March 04, 2013
Credit: Stratolaunch Systems
Guy Norris Los Angeles
This promises to be a banner year for private space, particularly at California's Mojave Air and Space Port, where major milestones in the race to sub-orbit and beyond are on the near horizon.
Virgin Galactic and XCOR Aerospace are due to conduct the first powered flights of their respective reusable winged vehicles, Masten Space Systems plans to qualify for NASA's Flight Opportunities program with its vertical-takeoff-and-landing rocket, and Stratolaunch Systems is starting construction of its enormous orbital air-launch carrier aircraft.
Aside from location, the common denominator between these and other equally diverse commercial space projects is that all the key people behind them were in Mojave in 2004, craning their necks to witness the successful sub-orbital flights of the Scaled Composites-built SpaceShipOne. They were there to see Burt Rutan's design, funded by Microsoft co-founder and billionaire Paul Allen, clinch the $10 million Ansari X Prize for the first non-government organization to launch a reusable, manned spacecraft into space twice within two weeks.
First conceived by X Prize Foundation founder Peter Diamandis in 1995, the competition was aimed at spurring the development of low-cost spaceflight and, according to many of the Mojave community today, has succeeded beyond its founder's wildest dreams. The concept of galvanizing private enterprise and with it, the entrepreneurship of individuals and industry, is almost as old as the history of powered flight itself.
When Anousheh and Amir Ansari agreed to pump millions of dollars into the X Prize in May 2004, just months before it was claimed, they propagated a tradition reaching back to the first major aviation prize. In November 1906, British newspaper magnate Lord Northcliffe offered through his newspaper Daily Mail £10,000 (roughly $1.4 million today) to the first who could fly from London to Manchester in 24 hr. with not more than two stops.

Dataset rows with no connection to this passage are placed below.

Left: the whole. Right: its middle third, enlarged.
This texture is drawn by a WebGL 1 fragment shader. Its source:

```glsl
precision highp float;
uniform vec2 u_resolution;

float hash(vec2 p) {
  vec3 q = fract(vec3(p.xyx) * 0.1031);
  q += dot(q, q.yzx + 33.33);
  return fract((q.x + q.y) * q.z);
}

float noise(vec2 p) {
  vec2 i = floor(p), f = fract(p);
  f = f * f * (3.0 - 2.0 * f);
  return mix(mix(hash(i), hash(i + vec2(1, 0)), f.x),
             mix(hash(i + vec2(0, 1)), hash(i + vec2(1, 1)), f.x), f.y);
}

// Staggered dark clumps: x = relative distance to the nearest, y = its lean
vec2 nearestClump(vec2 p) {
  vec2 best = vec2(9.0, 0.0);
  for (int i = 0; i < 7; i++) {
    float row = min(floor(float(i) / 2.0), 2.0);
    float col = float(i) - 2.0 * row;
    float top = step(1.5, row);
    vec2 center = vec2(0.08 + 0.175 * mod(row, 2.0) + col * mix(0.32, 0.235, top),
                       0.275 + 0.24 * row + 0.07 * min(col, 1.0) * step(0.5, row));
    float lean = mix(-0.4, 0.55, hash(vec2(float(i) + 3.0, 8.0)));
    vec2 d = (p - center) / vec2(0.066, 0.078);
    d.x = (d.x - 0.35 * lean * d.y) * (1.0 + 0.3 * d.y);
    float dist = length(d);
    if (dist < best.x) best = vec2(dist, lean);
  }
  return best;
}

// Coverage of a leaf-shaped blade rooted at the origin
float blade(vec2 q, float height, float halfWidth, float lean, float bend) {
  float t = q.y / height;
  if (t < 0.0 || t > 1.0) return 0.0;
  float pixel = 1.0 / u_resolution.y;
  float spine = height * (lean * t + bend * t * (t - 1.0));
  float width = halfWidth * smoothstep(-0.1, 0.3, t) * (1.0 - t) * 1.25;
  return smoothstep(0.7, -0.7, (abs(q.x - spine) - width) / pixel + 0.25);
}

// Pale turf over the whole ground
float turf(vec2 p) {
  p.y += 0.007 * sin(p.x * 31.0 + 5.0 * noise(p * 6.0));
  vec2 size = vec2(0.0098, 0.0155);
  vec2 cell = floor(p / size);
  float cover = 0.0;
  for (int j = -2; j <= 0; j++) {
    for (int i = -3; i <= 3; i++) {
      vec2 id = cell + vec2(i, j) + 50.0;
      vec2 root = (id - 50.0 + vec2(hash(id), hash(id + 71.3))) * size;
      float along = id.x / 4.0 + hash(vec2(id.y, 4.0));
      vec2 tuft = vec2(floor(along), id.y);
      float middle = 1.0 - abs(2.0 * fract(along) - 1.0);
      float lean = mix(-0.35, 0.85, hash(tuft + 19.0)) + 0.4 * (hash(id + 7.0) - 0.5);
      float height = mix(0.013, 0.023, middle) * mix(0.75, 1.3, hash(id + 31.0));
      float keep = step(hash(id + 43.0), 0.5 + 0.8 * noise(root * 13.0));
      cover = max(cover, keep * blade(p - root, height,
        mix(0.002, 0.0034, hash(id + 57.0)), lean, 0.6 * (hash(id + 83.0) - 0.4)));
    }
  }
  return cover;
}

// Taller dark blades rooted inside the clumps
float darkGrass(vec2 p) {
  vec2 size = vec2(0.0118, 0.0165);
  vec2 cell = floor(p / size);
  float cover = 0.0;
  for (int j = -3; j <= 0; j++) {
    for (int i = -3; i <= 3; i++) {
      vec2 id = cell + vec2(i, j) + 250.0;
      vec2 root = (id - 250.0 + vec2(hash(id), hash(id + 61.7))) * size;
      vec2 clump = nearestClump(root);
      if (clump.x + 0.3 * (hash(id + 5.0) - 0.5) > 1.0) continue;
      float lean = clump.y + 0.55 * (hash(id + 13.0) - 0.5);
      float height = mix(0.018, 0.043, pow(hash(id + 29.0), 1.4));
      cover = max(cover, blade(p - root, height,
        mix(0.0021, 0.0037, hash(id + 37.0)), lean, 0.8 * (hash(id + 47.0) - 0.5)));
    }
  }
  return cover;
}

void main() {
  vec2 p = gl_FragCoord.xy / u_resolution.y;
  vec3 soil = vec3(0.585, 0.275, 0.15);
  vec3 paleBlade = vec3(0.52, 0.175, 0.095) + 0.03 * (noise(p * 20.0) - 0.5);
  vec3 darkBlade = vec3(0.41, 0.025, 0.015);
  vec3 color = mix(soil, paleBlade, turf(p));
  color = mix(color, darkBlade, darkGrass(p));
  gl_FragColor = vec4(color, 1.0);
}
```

Two years later, with the first prize still unclaimed, Northcliffe was growing impatient with the pace of technological progress as well as the government's apparent indifference to aviation. In 1908, he wrote to Winston Churchill, then a new cabinet minister: “a man with a heavier-than-air machine has flown. It does not matter how far he has flown. He has shown what can be done. In a year's time, mark my words, that fellow will be flying over here from France. Britain is no longer an island. Nothing so important had happened for a very long time. We must get hold of this thing, and make it our own. I will think out what is best to be done.”
The result was another Daily Mail prize. This time £1,000 was offered for the first to fly the channel between England and France “to be accomplished in daylight without touching the sea.” The prize was won in 1909 by French aviator Louis Bleriot, sparking a new wave of interest in, and appreciation of, aviation. Among those feeling the effect was Raymond Orteig, a French-born immigrant to the U.S. who owned a hotel in New York called the Lafayette.